- **Aim of the exercise**
From the material below, list every line containing "halo".

BEGIN Information given

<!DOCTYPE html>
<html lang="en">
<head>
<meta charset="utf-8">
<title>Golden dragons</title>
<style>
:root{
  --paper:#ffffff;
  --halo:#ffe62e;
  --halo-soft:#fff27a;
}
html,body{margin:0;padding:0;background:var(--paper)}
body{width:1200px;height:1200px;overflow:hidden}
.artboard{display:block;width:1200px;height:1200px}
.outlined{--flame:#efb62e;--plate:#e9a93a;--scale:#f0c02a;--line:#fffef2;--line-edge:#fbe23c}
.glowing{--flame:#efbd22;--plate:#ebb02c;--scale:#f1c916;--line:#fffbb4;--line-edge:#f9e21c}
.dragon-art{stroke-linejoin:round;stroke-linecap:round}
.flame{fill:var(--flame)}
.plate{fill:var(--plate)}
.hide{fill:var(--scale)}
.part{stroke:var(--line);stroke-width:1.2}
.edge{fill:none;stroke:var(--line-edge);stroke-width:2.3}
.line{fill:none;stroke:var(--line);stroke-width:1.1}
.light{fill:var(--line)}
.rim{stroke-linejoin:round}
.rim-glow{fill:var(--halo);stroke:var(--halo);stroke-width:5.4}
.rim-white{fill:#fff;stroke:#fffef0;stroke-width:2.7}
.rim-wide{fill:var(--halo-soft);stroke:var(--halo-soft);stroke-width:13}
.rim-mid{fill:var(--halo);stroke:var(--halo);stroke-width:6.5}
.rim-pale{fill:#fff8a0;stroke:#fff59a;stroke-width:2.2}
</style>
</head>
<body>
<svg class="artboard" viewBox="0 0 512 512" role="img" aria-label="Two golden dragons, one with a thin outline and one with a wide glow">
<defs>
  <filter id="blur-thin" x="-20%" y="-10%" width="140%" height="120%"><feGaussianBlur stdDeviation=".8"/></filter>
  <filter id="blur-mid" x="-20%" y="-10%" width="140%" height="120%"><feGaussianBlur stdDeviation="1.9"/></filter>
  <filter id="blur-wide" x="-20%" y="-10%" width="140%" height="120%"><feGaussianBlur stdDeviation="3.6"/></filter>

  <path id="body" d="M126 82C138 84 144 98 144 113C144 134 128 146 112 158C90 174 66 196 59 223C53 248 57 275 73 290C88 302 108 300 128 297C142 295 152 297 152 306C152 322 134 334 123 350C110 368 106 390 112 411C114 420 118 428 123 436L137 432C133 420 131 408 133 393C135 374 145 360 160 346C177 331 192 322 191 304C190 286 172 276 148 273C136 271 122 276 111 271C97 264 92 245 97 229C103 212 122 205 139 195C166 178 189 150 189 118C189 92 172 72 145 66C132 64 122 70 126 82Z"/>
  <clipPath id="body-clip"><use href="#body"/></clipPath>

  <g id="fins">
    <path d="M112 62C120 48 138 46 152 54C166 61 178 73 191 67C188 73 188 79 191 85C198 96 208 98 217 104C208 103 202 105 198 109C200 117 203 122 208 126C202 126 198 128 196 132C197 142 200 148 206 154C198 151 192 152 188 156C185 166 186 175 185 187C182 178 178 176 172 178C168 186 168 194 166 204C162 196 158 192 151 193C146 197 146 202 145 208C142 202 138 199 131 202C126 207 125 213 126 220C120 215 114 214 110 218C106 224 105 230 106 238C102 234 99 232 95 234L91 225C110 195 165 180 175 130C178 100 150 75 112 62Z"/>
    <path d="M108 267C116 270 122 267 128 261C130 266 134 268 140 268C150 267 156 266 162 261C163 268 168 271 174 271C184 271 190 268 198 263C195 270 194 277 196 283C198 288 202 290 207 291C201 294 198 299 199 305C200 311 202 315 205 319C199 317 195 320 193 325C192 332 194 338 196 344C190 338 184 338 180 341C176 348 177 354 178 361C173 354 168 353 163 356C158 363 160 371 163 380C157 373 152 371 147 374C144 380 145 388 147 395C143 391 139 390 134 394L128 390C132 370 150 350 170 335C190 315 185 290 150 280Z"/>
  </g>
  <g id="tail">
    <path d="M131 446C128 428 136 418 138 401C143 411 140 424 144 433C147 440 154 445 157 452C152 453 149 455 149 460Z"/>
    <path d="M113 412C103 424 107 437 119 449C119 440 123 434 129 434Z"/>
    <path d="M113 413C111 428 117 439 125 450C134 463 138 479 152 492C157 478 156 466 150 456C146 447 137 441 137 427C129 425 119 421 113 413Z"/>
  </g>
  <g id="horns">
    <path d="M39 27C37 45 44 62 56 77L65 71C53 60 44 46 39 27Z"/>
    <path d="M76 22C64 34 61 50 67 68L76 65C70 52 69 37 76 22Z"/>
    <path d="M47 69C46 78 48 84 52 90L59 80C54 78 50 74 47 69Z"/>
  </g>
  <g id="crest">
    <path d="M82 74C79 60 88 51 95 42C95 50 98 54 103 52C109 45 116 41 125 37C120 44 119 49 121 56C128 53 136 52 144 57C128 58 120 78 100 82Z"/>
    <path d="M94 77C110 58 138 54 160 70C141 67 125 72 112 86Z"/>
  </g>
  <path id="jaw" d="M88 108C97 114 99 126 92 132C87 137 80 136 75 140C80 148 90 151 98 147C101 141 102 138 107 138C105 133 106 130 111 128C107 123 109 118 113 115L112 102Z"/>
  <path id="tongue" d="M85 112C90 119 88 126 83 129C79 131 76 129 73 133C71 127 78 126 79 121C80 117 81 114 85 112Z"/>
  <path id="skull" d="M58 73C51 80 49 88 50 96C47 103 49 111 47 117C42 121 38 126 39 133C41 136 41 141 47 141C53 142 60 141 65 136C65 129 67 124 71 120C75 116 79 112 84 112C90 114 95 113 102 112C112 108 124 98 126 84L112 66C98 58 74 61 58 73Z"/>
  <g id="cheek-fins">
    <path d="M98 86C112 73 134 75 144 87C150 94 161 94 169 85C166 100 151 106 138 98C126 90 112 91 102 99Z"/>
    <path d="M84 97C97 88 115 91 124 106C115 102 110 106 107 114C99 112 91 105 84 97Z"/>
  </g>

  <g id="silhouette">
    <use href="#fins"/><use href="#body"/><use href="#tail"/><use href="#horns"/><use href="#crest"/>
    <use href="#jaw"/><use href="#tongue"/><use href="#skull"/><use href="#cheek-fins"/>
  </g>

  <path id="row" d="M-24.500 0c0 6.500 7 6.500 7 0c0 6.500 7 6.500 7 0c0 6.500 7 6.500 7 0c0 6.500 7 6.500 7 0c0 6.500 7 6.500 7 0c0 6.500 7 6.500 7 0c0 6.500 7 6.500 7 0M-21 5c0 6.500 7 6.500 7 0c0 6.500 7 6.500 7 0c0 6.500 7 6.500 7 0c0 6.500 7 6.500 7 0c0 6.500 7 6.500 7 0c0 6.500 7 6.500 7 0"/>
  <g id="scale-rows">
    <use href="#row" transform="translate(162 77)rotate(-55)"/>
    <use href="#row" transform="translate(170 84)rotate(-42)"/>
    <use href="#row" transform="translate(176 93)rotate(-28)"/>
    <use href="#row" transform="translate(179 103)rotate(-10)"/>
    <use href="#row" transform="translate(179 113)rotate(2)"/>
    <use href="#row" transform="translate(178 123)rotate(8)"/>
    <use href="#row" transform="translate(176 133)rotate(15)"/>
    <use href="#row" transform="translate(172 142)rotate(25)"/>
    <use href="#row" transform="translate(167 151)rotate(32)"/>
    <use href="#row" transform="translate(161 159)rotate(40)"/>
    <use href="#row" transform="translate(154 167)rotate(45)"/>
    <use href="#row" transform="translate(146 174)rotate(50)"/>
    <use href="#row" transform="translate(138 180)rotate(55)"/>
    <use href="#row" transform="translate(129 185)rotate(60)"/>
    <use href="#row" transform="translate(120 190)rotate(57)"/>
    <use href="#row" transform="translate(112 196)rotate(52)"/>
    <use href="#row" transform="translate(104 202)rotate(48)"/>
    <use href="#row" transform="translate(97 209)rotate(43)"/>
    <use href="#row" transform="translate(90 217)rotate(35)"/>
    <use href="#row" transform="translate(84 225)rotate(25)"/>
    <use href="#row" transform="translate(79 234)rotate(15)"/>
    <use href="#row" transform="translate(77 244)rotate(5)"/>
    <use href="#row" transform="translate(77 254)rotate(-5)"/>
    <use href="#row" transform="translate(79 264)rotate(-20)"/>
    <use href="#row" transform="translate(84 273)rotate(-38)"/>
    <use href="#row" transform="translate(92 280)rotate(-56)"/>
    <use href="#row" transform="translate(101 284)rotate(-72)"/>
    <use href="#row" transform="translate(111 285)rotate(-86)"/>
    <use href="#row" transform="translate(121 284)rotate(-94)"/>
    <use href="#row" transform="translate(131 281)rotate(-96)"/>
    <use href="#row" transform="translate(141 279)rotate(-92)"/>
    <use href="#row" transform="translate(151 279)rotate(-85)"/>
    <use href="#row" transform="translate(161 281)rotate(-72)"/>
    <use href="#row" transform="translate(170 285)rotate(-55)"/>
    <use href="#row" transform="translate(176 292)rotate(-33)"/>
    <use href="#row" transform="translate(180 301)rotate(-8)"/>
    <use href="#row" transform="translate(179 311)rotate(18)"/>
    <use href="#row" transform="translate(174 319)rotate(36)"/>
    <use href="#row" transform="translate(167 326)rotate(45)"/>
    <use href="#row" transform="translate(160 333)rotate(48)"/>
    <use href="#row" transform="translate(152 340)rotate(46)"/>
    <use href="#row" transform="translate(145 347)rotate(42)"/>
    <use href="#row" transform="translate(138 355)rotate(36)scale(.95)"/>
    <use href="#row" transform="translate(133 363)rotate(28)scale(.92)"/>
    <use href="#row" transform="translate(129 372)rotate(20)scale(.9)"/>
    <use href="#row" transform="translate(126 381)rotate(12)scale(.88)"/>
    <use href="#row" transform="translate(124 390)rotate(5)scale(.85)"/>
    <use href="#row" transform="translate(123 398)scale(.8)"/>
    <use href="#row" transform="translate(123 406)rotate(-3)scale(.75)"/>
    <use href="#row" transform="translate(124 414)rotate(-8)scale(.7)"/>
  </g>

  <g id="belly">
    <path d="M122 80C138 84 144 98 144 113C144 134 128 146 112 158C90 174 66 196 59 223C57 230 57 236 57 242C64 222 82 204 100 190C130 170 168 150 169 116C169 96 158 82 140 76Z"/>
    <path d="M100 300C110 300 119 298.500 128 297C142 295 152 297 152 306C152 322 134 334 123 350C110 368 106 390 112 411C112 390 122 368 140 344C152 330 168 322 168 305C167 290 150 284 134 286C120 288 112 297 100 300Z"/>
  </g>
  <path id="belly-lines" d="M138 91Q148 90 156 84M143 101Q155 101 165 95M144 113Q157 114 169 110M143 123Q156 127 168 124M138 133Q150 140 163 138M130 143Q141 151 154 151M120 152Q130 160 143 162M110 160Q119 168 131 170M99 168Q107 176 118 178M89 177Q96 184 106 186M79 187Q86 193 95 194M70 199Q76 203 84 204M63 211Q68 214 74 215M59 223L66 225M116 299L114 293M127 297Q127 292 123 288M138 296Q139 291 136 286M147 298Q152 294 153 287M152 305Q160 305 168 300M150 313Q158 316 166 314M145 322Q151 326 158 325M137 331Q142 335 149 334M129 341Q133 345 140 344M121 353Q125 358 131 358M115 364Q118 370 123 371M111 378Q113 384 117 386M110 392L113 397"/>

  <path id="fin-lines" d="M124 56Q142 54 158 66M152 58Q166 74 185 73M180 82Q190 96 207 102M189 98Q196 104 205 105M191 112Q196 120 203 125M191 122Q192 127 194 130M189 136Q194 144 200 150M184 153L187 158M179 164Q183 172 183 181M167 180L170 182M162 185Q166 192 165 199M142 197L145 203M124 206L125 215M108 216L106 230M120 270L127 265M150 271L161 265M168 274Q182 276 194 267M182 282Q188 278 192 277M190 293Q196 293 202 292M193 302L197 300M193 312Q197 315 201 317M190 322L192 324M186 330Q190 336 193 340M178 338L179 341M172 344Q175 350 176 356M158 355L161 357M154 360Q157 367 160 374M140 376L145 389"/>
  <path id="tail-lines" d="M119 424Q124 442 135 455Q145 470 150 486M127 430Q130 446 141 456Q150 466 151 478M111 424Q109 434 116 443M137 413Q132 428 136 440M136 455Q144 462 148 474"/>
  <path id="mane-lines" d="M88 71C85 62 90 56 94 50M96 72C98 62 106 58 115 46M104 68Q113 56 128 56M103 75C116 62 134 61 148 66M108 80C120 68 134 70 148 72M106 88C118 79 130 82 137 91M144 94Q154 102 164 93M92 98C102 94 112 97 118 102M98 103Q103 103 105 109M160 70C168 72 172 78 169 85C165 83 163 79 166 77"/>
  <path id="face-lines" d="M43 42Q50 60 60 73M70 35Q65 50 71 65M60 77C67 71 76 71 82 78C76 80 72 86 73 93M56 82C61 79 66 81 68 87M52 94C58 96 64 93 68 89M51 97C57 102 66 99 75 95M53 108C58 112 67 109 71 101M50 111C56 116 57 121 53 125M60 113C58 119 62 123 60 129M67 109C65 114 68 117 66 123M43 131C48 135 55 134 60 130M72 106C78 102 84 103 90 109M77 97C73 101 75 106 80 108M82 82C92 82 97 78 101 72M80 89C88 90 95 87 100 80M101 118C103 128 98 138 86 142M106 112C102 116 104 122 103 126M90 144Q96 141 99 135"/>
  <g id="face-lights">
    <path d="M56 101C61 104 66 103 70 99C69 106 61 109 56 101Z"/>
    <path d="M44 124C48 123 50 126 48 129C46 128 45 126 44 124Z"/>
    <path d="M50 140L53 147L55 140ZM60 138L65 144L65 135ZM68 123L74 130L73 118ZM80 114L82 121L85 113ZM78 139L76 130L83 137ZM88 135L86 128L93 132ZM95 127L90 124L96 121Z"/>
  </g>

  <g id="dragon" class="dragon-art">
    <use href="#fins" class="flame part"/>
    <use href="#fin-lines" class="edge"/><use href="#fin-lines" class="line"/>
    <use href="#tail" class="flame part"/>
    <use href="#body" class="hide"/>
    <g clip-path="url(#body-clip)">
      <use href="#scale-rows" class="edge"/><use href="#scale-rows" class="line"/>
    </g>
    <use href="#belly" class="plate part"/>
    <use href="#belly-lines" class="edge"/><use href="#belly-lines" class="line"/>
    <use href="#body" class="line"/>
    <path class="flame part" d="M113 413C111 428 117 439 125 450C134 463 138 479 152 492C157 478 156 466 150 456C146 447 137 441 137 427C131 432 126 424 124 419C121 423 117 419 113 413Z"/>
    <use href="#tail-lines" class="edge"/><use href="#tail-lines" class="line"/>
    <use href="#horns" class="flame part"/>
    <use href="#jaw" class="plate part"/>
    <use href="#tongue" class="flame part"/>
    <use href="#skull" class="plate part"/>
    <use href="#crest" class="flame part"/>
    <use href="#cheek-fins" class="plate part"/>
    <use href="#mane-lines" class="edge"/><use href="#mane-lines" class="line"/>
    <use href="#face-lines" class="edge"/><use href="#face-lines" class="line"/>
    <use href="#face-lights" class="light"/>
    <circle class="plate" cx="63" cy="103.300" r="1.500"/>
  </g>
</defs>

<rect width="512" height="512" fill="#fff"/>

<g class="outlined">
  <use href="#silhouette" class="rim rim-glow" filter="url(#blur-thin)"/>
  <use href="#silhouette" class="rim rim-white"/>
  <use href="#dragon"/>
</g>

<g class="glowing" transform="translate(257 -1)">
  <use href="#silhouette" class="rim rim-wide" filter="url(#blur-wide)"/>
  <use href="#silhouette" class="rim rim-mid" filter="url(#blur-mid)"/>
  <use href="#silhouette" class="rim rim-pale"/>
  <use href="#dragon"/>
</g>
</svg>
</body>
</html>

END Information given

- **Reply to the task**
  --halo:#ffe62e;
  --halo-soft:#fff27a;
.rim-glow{fill:var(--halo);stroke:var(--halo);stroke-width:5.4}
.rim-wide{fill:var(--halo-soft);stroke:var(--halo-soft);stroke-width:13}
.rim-mid{fill:var(--halo);stroke:var(--halo);stroke-width:6.5}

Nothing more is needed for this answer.